Players have had their share of complaints about the quality-of-life mechanics Game Freak has added to the newer games in the series, with some critics and fans noting that the newer games in the series are almost way too easy. With the remakes promising some "player-friendly" changes to "Brilliant Diamond" and "Shining Pearl," fans worry they'll be left at the frustrating whims of simplistic enemy AI and EXP-share that takes the challenge out of leveling up your monsters.


The game is just too cutesy

Back to those pesky little character designs. As far as fans are concerned, "Sword" and "Shield" were steps in the right direction when it came to player avatar designs. Game Freak first introduced customizable trainers back in "X" and "Y," but the eighth generation brought them to life with proportionate overworld avatars that better resembled the players' chosen character design than the chibi-fied sprites of earlier games.


"Brilliant Diamond" and "Shining Pearl" promise to bring the chibi art style back, and while feedback hasn't been entirely negative — some fans are looking forward to a graphical update of the classic "Pokémon" style — a lot of players feel that it's an unnecessary return to form. Some have argued that simply making a higher definition version of the cutesy graphics won't introduce anything new or exciting to the games, nor will it accurately represent what the Switch is truly capable of. YouTuber ChiGuy has mentioned that it looks like it was chasing the popularity of the cute "Link's Awakening" remake aesthetic, only without taking advantage of the power the Switch offers.

They just don't look like Switch games

On that note, nothing about the game seems to live up to the Switch's capabilities, at least as far as the trailers have revealed. While the Switch is notorious for not running third-party titles and larger ports as well as other eighth-generation consoles (for instance, the Switch version of "Apex Legends" definitely missed the mark), it's still a powerful piece of hardware. 


Previous "Pokémon" titles were restricted by the power of their respective systems, relying on simpler art styles and more basic mechanics in order to run properly. The Switch, by contrast, has already proven itself capable of running a "Pokémon" game on the scale of "Sword" and "Shield," and it seems poised to pull that off again with "Pokémon Legends: Arceus." There's no need to bring back smaller overworld avatars and a top-down perspective, as the system can support a more detailed game. 

ChiGuy has also pointed out that "Brilliant Diamond" and "Shining Pearl" look like HD remakes that could easily run on the 3DS, which makes the remake as a whole seem like a lazy effort.

There are no character redesigns for the trainers

In addition to the underwhelming overworked design, there have been no apparent changes to the character designs moving into "Brilliant Diamond" and "Shining Pearl." Even fans of the chibi art style and basic 3D makeover have admitted that the character designs feel a bit lacking when compared to the stylish trainers seen in "Sword" and "Shield." If these remakes are truly a celebration of the fourth-generation titles, fans believe ILCA should do a bit more to revamp their remasters.


Instead, Dawn, Lucas, and Barry (the canonical names of the playable trainers and their rival, respectively) retain their original outfits from "Diamond" and "Pearl," with no apparent inclusion of their alternate designs from "Platinum." Remakes of earlier-generation titles like "Fire Red," "Leaf Green," "Heart Gold," and "Soul Silver" all included well-received redesigns for their iconic trainers, so fans are understandably disappointed by the lack of change.
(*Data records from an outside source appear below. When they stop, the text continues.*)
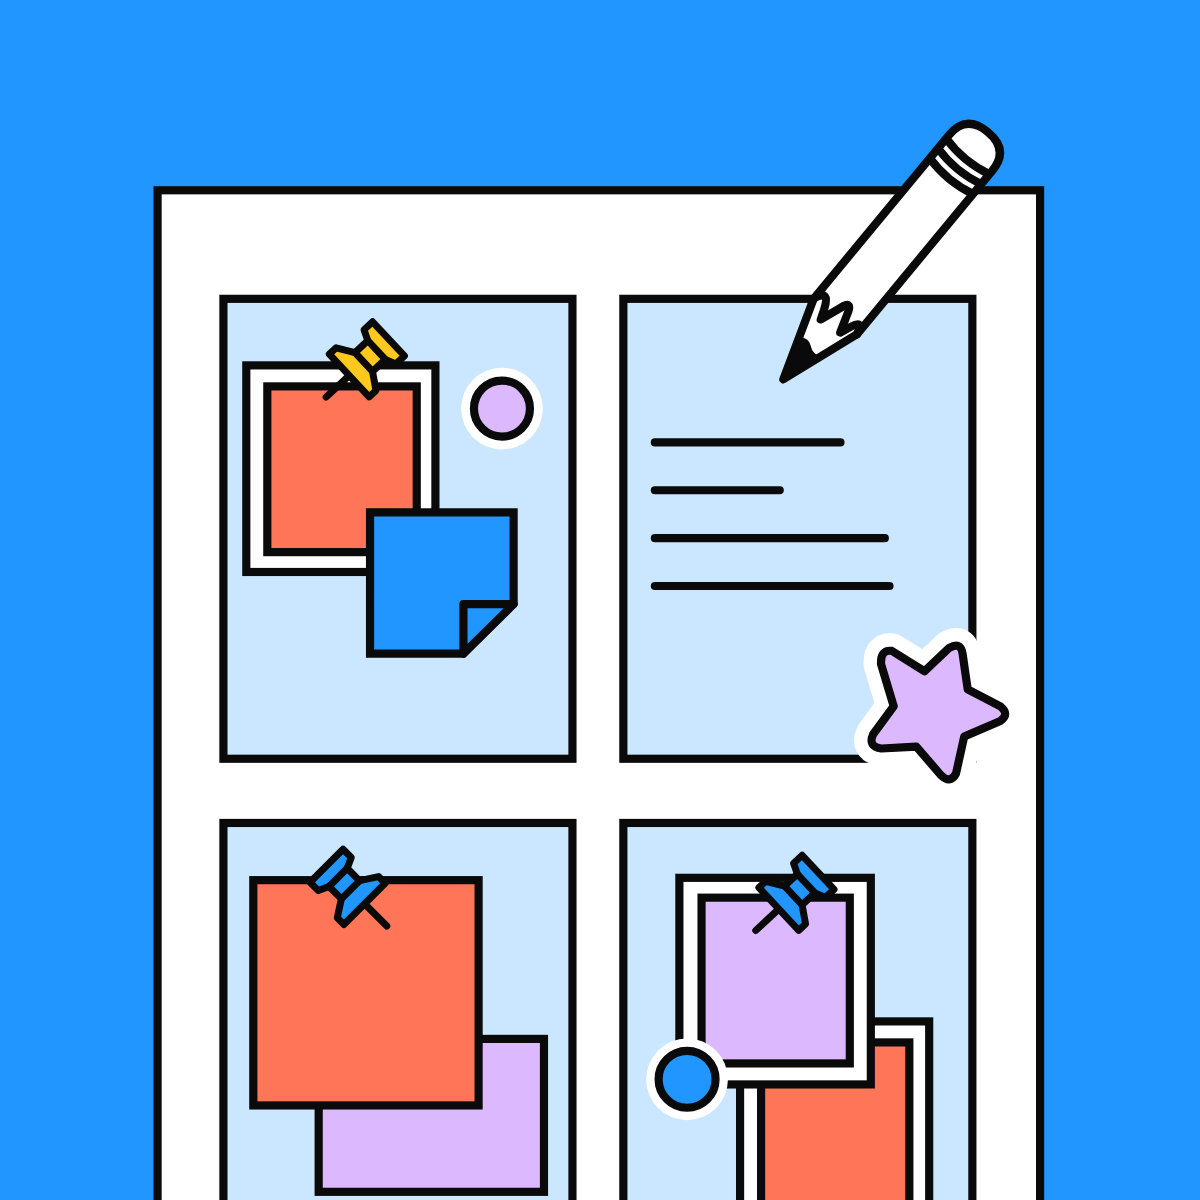
<!DOCTYPE html>
<html lang="en">
<head>
<meta charset="utf-8">
<title>Storyboard illustration</title>
<style>
  :root {
    --blue: #2196ff;
    --sky: #cbe7ff;
    --coral: #ff7557;
    --lilac: #dcb8ff;
    --yellow: #ffc81f;
    --paper: #ffffff;
    --ink: #0a0a0a;
    --line: 3.5;
  }
  html, body { margin: 0; padding: 0; }
  body { width: 1200px; height: 1200px; overflow: hidden; background: var(--blue); }
  .artboard { display: block; width: 1200px; height: 1200px; }
  .outlined { stroke: var(--ink); stroke-width: var(--line); }
  .fine { stroke-width: 3; stroke-linejoin: round; stroke-linecap: round; }
  .paper { fill: var(--paper); }
  .sky { fill: var(--sky); }
  .coral { fill: var(--coral); }
  .lilac { fill: var(--lilac); }
  .blue { fill: var(--blue); }
  .yellow { fill: var(--yellow); }
  .ink { fill: var(--ink); }
  .stroke-only { fill: none; }
  .halo { fill: var(--paper); stroke: var(--paper); stroke-width: 15; stroke-linejoin: round; }
</style>
</head>
<body>
<svg class="artboard" viewBox="0 0 514 514" role="img" aria-label="A storyboard with four panels of pinned cards, notes and stickers, and a pencil">
  <defs>
    <rect id="panel" width="149.500" height="197"/>
    <g id="pin">
      <path d="M0 10V25" class="stroke-only"/>
      <path d="M-10 -11.500H10V-6.500L5.500 -4.500V3L12.500 7.500V11.500H-12.500V7.500L-5.500 3V-4.500L-10 -6.500Z"/>
      <path d="M-5.500 -4.500H5.500M-5.500 3H5.500" class="stroke-only"/>
    </g>
    <path id="star" d="M382 278.800 L396 287.500 L406.500 277.600 Q411.500 274.600 412.300 280 L414.500 295.300 L428.500 302.600 Q432.600 306 428.500 308.800 L413 315.500 L409.500 331.300 Q407 336 403 332 L392.500 319.800 L377.500 320.600 Q371.600 319.800 374 314.500 L382.800 302.500 L377.400 284.500 Q377 278.200 382 278.800Z"/>
  </defs>

  <rect class="blue" width="514" height="514"/>
  <rect class="board paper outlined" x="67.500" y="81.500" width="378" height="460"/>

  <g class="panels sky outlined">
    <use href="#panel" x="95.700" y="128"/>
    <use href="#panel" x="267" y="128"/>
    <use href="#panel" x="95.700" y="352.500"/>
    <use href="#panel" x="267" y="352.500"/>
  </g>

  <g class="panel-snapshot">
    <rect class="paper outlined" x="105.500" y="156.500" width="81" height="88.500"/>
    <rect class="coral outlined" x="114.500" y="165.500" width="64" height="71"/>
    <path class="blue outlined" d="M158.500 219.500H220V258.500L198.500 280H158.500Z"/>
    <path class="blue outlined" stroke-linejoin="round" d="M198.500 280V258.800H220Z"/>
    <circle class="paper" cx="215" cy="175" r="17.500"/>
    <circle class="lilac outlined" cx="215" cy="175" r="12"/>
    <use class="yellow outlined fine" href="#pin" transform="translate(158 153) rotate(47)"/>
  </g>

  <g class="panel-script">
    <path class="outlined stroke-only" stroke-linecap="round" d="M280.500 189.500H360M280.500 210H334M280.500 230.500H379M280.500 251H381"/>
    <use class="halo" href="#star"/>
    <use class="lilac outlined" stroke-linejoin="round" href="#star"/>
  </g>

  <g class="panel-cards">
    <rect class="lilac outlined" x="136.500" y="445" width="96.500" height="65.500"/>
    <rect class="coral outlined" x="108.500" y="377" width="96.500" height="96.500"/>
    <use class="blue outlined fine" href="#pin" transform="translate(148 379) rotate(-45)"/>
  </g>

  <g class="panel-polaroids">
    <rect class="paper outlined" x="317" y="437.500" width="81" height="89"/>
    <rect class="coral outlined" x="326" y="446.500" width="63.500" height="75"/>
    <rect class="paper outlined" x="291" y="376" width="82" height="88.500"/>
    <rect class="lilac outlined" x="300.500" y="384.500" width="63.500" height="71"/>
    <circle class="paper" cx="294.300" cy="462.300" r="17.500"/>
    <circle class="blue outlined" cx="294.300" cy="462.300" r="12.200"/>
    <use class="blue outlined fine" href="#pin" transform="translate(342 381.500) rotate(47)"/>
  </g>

  <g class="pencil" transform="translate(335.500 162.500) rotate(39.600)">
    <path class="paper outlined" stroke-linejoin="round" d="M0 0L-12 -35V-126Q-12 -137.500 0 -137.500T12 -126V-35Z"/>
    <path class="ink" d="M0 0.500L-6.500 -18Q-3 -21 0 -18.500T6.500 -18Z"/>
    <path class="outlined stroke-only" stroke-linejoin="round" stroke-linecap="round" d="M-12 -35Q-9 -43 -5.500 -34L-4 -30L0 -41Q1.500 -44 3 -40L6 -31L8 -36Q10.500 -42 12 -35"/>
    <path class="outlined stroke-only" d="M-12 -113Q0 -110 12 -113M-12 -118.500Q0 -115.500 12 -118.500M-12 -124Q0 -121 12 -124"/>
  </g>
</svg>
</body>
</html>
After all, what's the point of a next-gen remake, if all you're going to do is slap a fresh coat of paint on it?